Paramedic Rebecca Hoke prepares a dose of the Pfizer-BioNTech COVID-19 vaccine in Fort Worth, Texas, Nov. 11, 2021.
Paramedic Rebecca Hoke prepares a dose of the Pfizer-BioNTech COVID-19 vaccine in Fort Worth, Texas, Nov. 11, 2021.   -   Copyright  AP Photo/LM Otero

Latvian MPs who have not been vaccinated or recovered from COVID-19 will have their pay suspended and no longer be able to take part in parliamentary votes.

MPs approved the measure in a vote on Friday with 62 votes in favour in the 100-seat parliament.

"From November 15, an MP will be entitled to participate in the work of the Saeima [Latvia's Parliament] only if he or she has presented an interoperable COVID-19 certificate confirming the fact of vaccination or illness," the statement from the parliament press office states.

"The payment of a monthly salary and compensation will be suspended for a Saeima MP who will not be entitled to participate in the work of the parliament," it adds.

The measure also applies to local government lawmakers and will come into force as the country exits its latest one-month lockdown.

Since October 21, all non-essential stores -- as well as cultural and leisure venues -- have been closed with public gatherings banned and private gatherings only allowed among one household. A nighttime curfew from 20:00 until 05:00 is also currently in force.

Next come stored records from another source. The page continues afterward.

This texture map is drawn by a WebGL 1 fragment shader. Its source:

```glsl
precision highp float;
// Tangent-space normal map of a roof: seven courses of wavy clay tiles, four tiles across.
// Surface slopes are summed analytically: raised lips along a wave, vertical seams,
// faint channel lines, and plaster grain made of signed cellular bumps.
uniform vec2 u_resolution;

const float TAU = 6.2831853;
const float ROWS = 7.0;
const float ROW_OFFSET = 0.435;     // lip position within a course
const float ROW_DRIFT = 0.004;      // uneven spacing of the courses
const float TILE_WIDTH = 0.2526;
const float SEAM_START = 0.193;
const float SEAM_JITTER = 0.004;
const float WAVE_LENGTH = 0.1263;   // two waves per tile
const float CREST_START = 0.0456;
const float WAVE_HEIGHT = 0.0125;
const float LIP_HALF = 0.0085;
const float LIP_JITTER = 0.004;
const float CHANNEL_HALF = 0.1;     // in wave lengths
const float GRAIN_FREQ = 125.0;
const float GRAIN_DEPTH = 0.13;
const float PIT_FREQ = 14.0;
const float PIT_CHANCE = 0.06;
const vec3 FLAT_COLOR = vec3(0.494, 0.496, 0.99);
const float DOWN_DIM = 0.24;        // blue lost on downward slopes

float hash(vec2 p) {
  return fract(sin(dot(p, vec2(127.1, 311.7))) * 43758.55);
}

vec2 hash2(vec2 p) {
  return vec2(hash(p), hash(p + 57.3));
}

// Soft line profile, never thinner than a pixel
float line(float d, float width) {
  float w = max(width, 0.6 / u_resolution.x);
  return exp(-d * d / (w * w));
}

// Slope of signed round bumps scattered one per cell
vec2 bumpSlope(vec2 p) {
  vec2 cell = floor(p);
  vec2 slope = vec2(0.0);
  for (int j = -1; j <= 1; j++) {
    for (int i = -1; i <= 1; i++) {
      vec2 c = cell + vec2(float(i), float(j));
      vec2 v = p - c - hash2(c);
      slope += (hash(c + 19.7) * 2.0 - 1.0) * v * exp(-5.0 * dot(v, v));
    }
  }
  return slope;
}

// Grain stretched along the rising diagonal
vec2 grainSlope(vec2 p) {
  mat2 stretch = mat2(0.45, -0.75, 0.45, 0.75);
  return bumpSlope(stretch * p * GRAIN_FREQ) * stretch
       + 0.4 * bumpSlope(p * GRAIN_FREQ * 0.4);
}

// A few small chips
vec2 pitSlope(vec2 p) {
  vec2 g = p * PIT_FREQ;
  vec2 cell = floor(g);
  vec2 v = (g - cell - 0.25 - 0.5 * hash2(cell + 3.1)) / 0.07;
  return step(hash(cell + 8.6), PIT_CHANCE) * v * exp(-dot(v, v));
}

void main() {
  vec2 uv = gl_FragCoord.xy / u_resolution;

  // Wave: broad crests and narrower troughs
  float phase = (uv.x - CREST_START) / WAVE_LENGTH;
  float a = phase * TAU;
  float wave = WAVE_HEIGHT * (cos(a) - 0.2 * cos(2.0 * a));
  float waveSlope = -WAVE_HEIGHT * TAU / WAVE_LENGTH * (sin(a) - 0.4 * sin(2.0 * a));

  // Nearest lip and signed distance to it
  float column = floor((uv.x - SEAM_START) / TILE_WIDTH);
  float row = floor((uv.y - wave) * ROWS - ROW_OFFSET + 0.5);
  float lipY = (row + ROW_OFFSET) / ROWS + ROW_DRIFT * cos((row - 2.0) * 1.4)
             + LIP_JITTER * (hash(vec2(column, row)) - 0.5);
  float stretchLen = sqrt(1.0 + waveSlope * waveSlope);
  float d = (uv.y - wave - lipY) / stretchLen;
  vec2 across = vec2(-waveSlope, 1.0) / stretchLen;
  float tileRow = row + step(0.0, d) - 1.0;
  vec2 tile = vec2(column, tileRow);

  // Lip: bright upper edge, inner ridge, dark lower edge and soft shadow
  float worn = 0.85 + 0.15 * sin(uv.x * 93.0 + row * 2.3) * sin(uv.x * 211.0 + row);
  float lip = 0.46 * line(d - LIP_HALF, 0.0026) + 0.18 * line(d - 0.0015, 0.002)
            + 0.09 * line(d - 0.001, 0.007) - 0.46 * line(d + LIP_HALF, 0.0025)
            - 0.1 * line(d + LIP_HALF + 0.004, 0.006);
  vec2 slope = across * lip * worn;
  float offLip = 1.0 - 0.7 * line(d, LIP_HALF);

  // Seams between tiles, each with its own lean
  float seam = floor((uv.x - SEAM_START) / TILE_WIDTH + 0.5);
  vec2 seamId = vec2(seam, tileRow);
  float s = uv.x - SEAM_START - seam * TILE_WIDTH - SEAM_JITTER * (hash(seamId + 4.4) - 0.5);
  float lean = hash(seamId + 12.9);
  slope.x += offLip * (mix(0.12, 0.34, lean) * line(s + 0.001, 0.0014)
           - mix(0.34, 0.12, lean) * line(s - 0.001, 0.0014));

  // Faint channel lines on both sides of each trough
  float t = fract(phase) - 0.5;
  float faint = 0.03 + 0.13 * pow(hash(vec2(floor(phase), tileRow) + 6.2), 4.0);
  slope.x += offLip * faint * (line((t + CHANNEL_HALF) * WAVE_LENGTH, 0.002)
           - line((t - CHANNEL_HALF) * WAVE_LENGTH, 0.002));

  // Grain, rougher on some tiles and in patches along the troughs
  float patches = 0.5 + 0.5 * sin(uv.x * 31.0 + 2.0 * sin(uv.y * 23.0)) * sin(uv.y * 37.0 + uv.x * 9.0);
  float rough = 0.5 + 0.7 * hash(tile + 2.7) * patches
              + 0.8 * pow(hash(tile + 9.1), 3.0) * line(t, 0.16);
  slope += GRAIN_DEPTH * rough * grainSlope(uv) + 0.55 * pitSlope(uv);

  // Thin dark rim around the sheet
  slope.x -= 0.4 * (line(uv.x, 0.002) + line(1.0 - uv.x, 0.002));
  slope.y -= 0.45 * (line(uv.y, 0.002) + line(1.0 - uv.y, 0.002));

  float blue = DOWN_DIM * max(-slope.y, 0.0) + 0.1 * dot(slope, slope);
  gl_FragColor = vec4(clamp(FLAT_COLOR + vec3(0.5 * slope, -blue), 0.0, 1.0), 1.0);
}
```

Starting next week, the country will enter a "green mode" with different rules for vaccinated and unvaccinated people.

Only 53.6% of Latvia's 1.9 million population is fully vaccinated, well below the EU average of 64.9%.

The country is currently categorised as of "high concern" by the European Centre for Disease Prevention and Control (ECDC).

The public health agency noted that the hospital admission and occupancy rates in Latvia over the past week were among the highest in the 31 countries in the EU/EEA region.

The country has reported 236,765 infections since the beginning of the pandemic and 3,646 deaths.